Thus I see the problem of knowledge in a different way from that of my predecessors. Security and justification of claims to knowledge are not my problem. Instead, my problem is the growth of knowledge: in which sense can we speak of the growth or the progress of knowledge, and how can we achieve it? 
In upholding an objective third world [World 3] I hope to provoke those whom I call ‘belief philosophers’: those who, like Descartes, Locke, Berkeley, Hume, Kant, or Russell, are interested in our subjective beliefs, and their basis or origin. Against these belief philosophers I urge that our problem is to find better and bolder theories; and that critical preference counts, but not belief. 
The commonsense theory of knowledge (which I have also dubbed ‘the bucket theory of the mind’) is the theory most famous in the form of the assertion that ‘there is nothing in our intellect which has not entered it through the senses’. (I have tried to show that this view was first formulated by Parmenides—in a satirical vein: Most mortals have nothing in their erring intellect unless it got there through their erring senses.) 
The phenomenon of human knowledge is no doubt the greatest miracle in our universe. It constitutes a problem that will not soon be solved, and I am far from thinking that the preset volume makes even a small contribution to its solution. But I hope that I have helped to restart a discussion which for three centuries has been bogged down in preliminaries.
Since Descartes, Hobbes, Locke, and their school, which includes not only David Hume but also Thomas Reid, the theory of human knowledge has been largely subjectivist: knowledge has been regarded as a specially secure kind of human belief, and scientific knowledge as a specially secure kind of human knowledge.
The essays in this book break with a tradition that can be traced back to Aristotle—the tradition of this commonsense theory of knowledge. I am a great admirer of common sense which, I assert, is essentially selfcritical. But while I am prepared to uphold to the last the essential truth of commonsense realism, I regard the commonsense theory of knowledge as a subjectivist blunder. This blunder has dominated Western philosophy. I have made an attempt to eradicate it, and to replace it by an objective theory of essentially conjectural knowledge. This may be a bold claim but I do not apologize for it. [Preface]
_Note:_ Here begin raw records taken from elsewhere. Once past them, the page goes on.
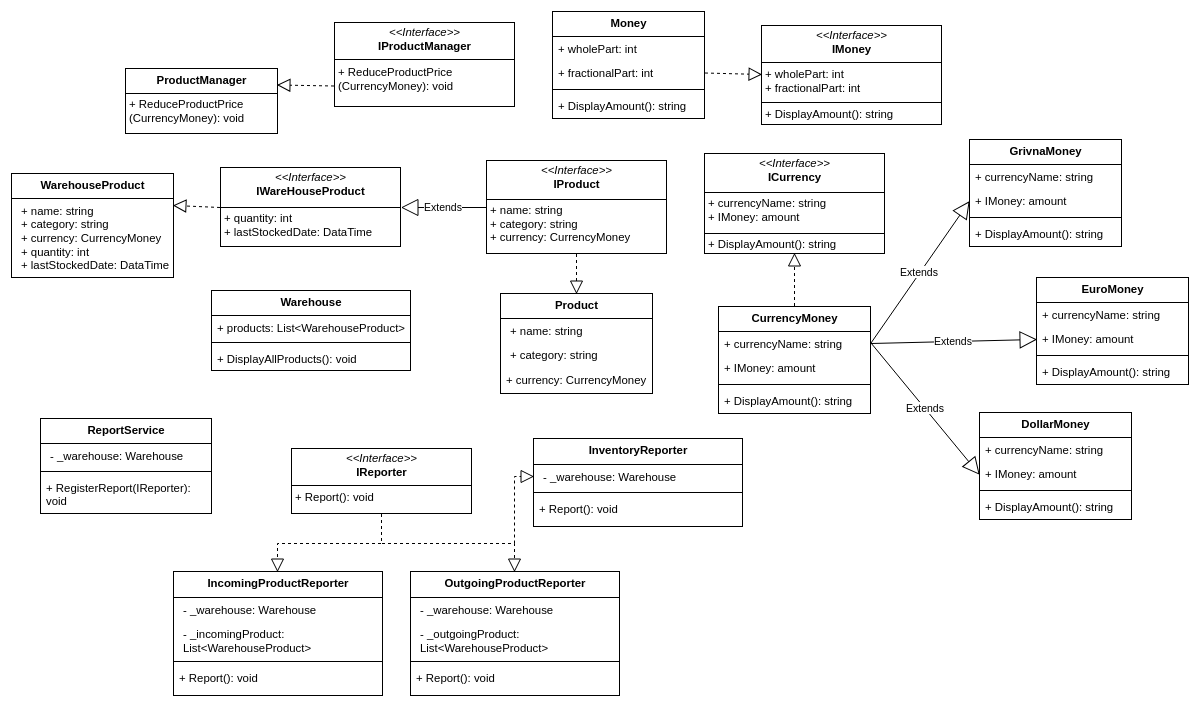
<!DOCTYPE html>
<html lang="en">
<head>
<meta charset="utf-8">
<title>Warehouse class diagram</title>
<style>
:root { --ink: #000; --paper: #fff; --line: 13.7px; --row: 24.7px; }
* { box-sizing: border-box; margin: 0; padding: 0; }
html, body { width: 1200px; height: 710px; overflow: hidden; background: var(--paper); }
.diagram { position: relative; width: 1200px; height: 710px; overflow: hidden; color: var(--ink); font: 11.4px/var(--line) "Liberation Sans", Arial, sans-serif; white-space: nowrap; }
.connectors { position: absolute; left: 0; top: 0; }
.connectors path { fill: none; stroke: var(--ink); stroke-width: 1; }
.connectors .realizes { stroke-dasharray: 3 3; marker-end: url(#small-arrow); }
.connectors .extends { marker-end: url(#large-arrow); }
.connectors marker path { fill: var(--paper); }
.node { position: absolute; left: var(--x); top: var(--y); width: var(--w, 153px); height: var(--h, 108px); display: grid; grid-template-rows: var(--head, 24px) var(--attrs, 1fr) 1fr; border: 1px solid var(--ink); background: var(--paper); }
.node.two { grid-template-rows: var(--head, 24px) 1fr; }
.node header { display: flex; flex-direction: column; align-items: center; justify-content: center; padding-bottom: 1px; }
.node h2 { font-size: inherit; line-height: inherit; font-weight: 700; }
.node section { border-top: 1px solid var(--ink); }
.node p { min-height: var(--row); padding: 5.5px 0 0 5px; }
.node .inset { padding-left: 9px; }
.node .operations { padding-top: 4px; }
.interface { --w: 181px; --head: 36px; }
.interface header { justify-content: flex-start; padding-top: 3px; }
.compact section, .compact .operations { padding-top: var(--pad, 4px); }
.compact p { min-height: 0; padding: 0 0 0 3px; }
.label { position: absolute; left: var(--x); top: var(--y); transform: translate(-50%, -50%); background: var(--paper); font-size: 10.5px; line-height: 12px; }
</style>
</head>
<body>
<main class="diagram">

  <article class="node two compact" style="--x:125px;--y:68px;--h:66px">
    <header><h2>ProductManager</h2></header>
    <section><p>+ ReduceProductPrice<br>(CurrencyMoney): void</p></section>
  </article>

  <article class="node two compact interface" style="--x:334px;--y:22px;--h:85px;--pad:6px">
    <header><em>&lt;&lt;Interface&gt;&gt;</em><h2>IProductManager</h2></header>
    <section><p>+ ReduceProductPrice<br>(CurrencyMoney): void</p></section>
  </article>

  <article class="node" style="--x:552px;--y:11px;--attrs:53px">
    <header><h2>Money</h2></header>
    <section><p>+ wholePart: int</p><p>+ fractionalPart: int</p></section>
    <section class="operations"><p>+ DisplayAmount(): string</p></section>
  </article>

  <article class="node compact interface" style="--x:761px;--y:25px;--h:100px;--attrs:40px;--pad:5px">
    <header><em>&lt;&lt;Interface&gt;&gt;</em><h2>IMoney</h2></header>
    <section><p>+ wholePart: int</p><p>+ fractionalPart: int</p></section>
    <section class="operations"><p>+ DisplayAmount(): string</p></section>
  </article>

  <article class="node two" style="--x:11px;--y:173px;--w:163px;--h:105px">
    <header><h2>WarehouseProduct</h2></header>
    <section><p class="inset">+ name: string<br>+ category: string<br>+ currency: CurrencyMoney<br>+ quantity: int<br>+ lastStockedDate: DataTime</p></section>
  </article>

  <article class="node two compact interface" style="--x:220px;--y:167px;--h:80px;--head:39px">
    <header><em>&lt;&lt;Interface&gt;&gt;</em><h2>IWareHouseProduct</h2></header>
    <section><p>+ quantity: int</p><p>+ lastStockedDate: DataTime</p></section>
  </article>

  <article class="node two compact interface" style="--x:486px;--y:160px;--h:94px;--head:38px">
    <header><em>&lt;&lt;Interface&gt;&gt;</em><h2>IProduct</h2></header>
    <section><p>+ name: string</p><p>+ category: string</p><p>+ currency: CurrencyMoney</p></section>
  </article>

  <article class="node compact interface" style="--x:704px;--y:153px;--h:101px;--head:38px;--attrs:41px">
    <header><em>&lt;&lt;Interface&gt;&gt;</em><h2>ICurrency</h2></header>
    <section><p>+ currencyName: string</p><p>+ IMoney: amount</p></section>
    <section class="operations"><p>+ DisplayAmount(): string</p></section>
  </article>

  <article class="node" style="--x:969px;--y:139px;--attrs:53px">
    <header><h2>GrivnaMoney</h2></header>
    <section><p>+ currencyName: string</p><p>+ IMoney: amount</p></section>
    <section class="operations"><p>+ DisplayAmount(): string</p></section>
  </article>

  <article class="node" style="--x:1036px;--y:277px;--attrs:53px">
    <header><h2>EuroMoney</h2></header>
    <section><p>+ currencyName: string</p><p>+ IMoney: amount</p></section>
    <section class="operations"><p>+ DisplayAmount(): string</p></section>
  </article>

  <article class="node" style="--x:979px;--y:412px;--attrs:53px">
    <header><h2>DollarMoney</h2></header>
    <section><p>+ currencyName: string</p><p>+ IMoney: amount</p></section>
    <section class="operations"><p>+ DisplayAmount(): string</p></section>
  </article>

  <article class="node" style="--x:718px;--y:306px;--attrs:53px">
    <header><h2>CurrencyMoney</h2></header>
    <section><p>+ currencyName: string</p><p>+ IMoney: amount</p></section>
    <section class="operations"><p>+ DisplayAmount(): string</p></section>
  </article>

  <article class="node" style="--x:211px;--y:290px;--w:200px;--h:81px;--attrs:27px">
    <header><h2>Warehouse</h2></header>
    <section><p>+ products: List&lt;WarehouseProduct&gt;</p></section>
    <section class="operations"><p>+ DisplayAllProducts(): void</p></section>
  </article>

  <article class="node two" style="--x:500px;--y:293px;--h:101px">
    <header><h2>Product</h2></header>
    <section><p class="inset">+ name: string</p><p class="inset">+ category: string</p><p>+ currency: CurrencyMoney</p></section>
  </article>

  <article class="node" style="--x:40px;--y:418px;--w:172px;--h:96px;--attrs:28px">
    <header><h2>ReportService</h2></header>
    <section><p class="inset">- _warehouse: Warehouse</p></section>
    <section class="operations"><p>+ RegisterReport(IReporter):<br>void</p></section>
  </article>

  <article class="node two compact interface" style="--x:291px;--y:448px;--h:66px;--pad:5px">
    <header><em>&lt;&lt;Interface&gt;&gt;</em><h2>IReporter</h2></header>
    <section><p>+ Report(): void</p></section>
  </article>

  <article class="node" style="--x:533px;--y:438px;--w:210px;--h:89px;--head:25px;--attrs:28px">
    <header><h2>InventoryReporter</h2></header>
    <section><p class="inset">- _warehouse: Warehouse</p></section>
    <section class="operations"><p>+ Report(): void</p></section>
  </article>

  <article class="node" style="--x:173px;--y:571px;--w:210px;--h:125px;--head:25px;--attrs:64px">
    <header><h2>IncomingProductReporter</h2></header>
    <section><p class="inset">- _warehouse: Warehouse</p><p class="inset">- _incomingProduct:<br>List&lt;WarehouseProduct&gt;</p></section>
    <section class="operations"><p>+ Report(): void</p></section>
  </article>

  <article class="node" style="--x:410px;--y:571px;--w:210px;--h:125px;--head:25px;--attrs:64px">
    <header><h2>OutgoingProductReporter</h2></header>
    <section><p class="inset">- _warehouse: Warehouse</p><p class="inset">- _outgoingProduct:<br>List&lt;WarehouseProduct&gt;</p></section>
    <section class="operations"><p>+ Report(): void</p></section>
  </article>

  <svg class="connectors" width="1200" height="710" viewBox="0 0 1200 710" aria-hidden="true">
    <defs>
      <marker id="small-arrow" markerUnits="userSpaceOnUse" markerWidth="16" markerHeight="16" refX="14" refY="8" orient="auto"><path d="M2 2L14 8L2 14Z"/></marker>
      <marker id="large-arrow" markerUnits="userSpaceOnUse" markerWidth="20" markerHeight="20" refX="18" refY="10" orient="auto"><path d="M2 2L18 10L2 18Z"/></marker>
    </defs>
    <path class="realizes" d="M334 86L278 85"/>
    <path class="realizes" d="M705 73L761 74.5"/>
    <path class="realizes" d="M220 207.5L174 205.5"/>
    <path class="realizes" d="M576.5 254V293"/>
    <path class="realizes" d="M794.5 306V254"/>
    <path class="realizes" d="M381.5 514V543.5H277.5V571"/>
    <path class="realizes" d="M381.5 514V543.5H514.5V571"/>
    <path class="realizes" d="M514.5 543.5V476.5H533"/>
    <path class="extends" d="M486 207.5H402"/>
    <path class="extends" d="M871 343L969 202"/>
    <path class="extends" d="M871 343.5L1036 339.5"/>
    <path class="extends" d="M871 343L979 474"/>
  </svg>

  <span class="label" style="--x:443px;--y:207px">Extends</span>
  <span class="label" style="--x:919px;--y:272px">Extends</span>
  <span class="label" style="--x:953px;--y:341px">Extends</span>
  <span class="label" style="--x:925px;--y:408px">Extends</span>
</main>
</body>
</html>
Earlier I said that Popper believed in absolute and objective truth. This is very easily misunderstood, especially if we equate a definition of ‘truth’ with a criterion of truth. But whether or not truth is absolute has nothing whatsoever to do with whether or not we have a criterion for determining what it is. ‘Absolute’ simply means that something is not conditional or relative to anything else. Popper thought that truth is absolute in just this sense. Being true is different from being-believed-to-be true. It is not relative to or conditioned by what anyone believes. And it does not depend upon a theory, or evidence, or a historical context, or anything else—except the facts. 
My first thesis involves the existence of two different senses of knowledge or of thought: (1) knowledge or thought in the subjective sense, consisting of a state of mind or of consciousness or a disposition to behave or to react, and (2) knowledge in an objective sense, consisting of problems, theories, and arguments as such. Knowledge in this objective sense is totally independent of anybody’s claim to know; also it is independent of anybody’s belief, or disposition to assent; or to assert, or to act. Knowledge in the objective sense is knowledge without a knower: it is knowledge without a knowing subject.
Of thought in the objective sense Frege wrote: ‘I understand by a thought not the subjective act of thinking but its objective content…’. [108-9]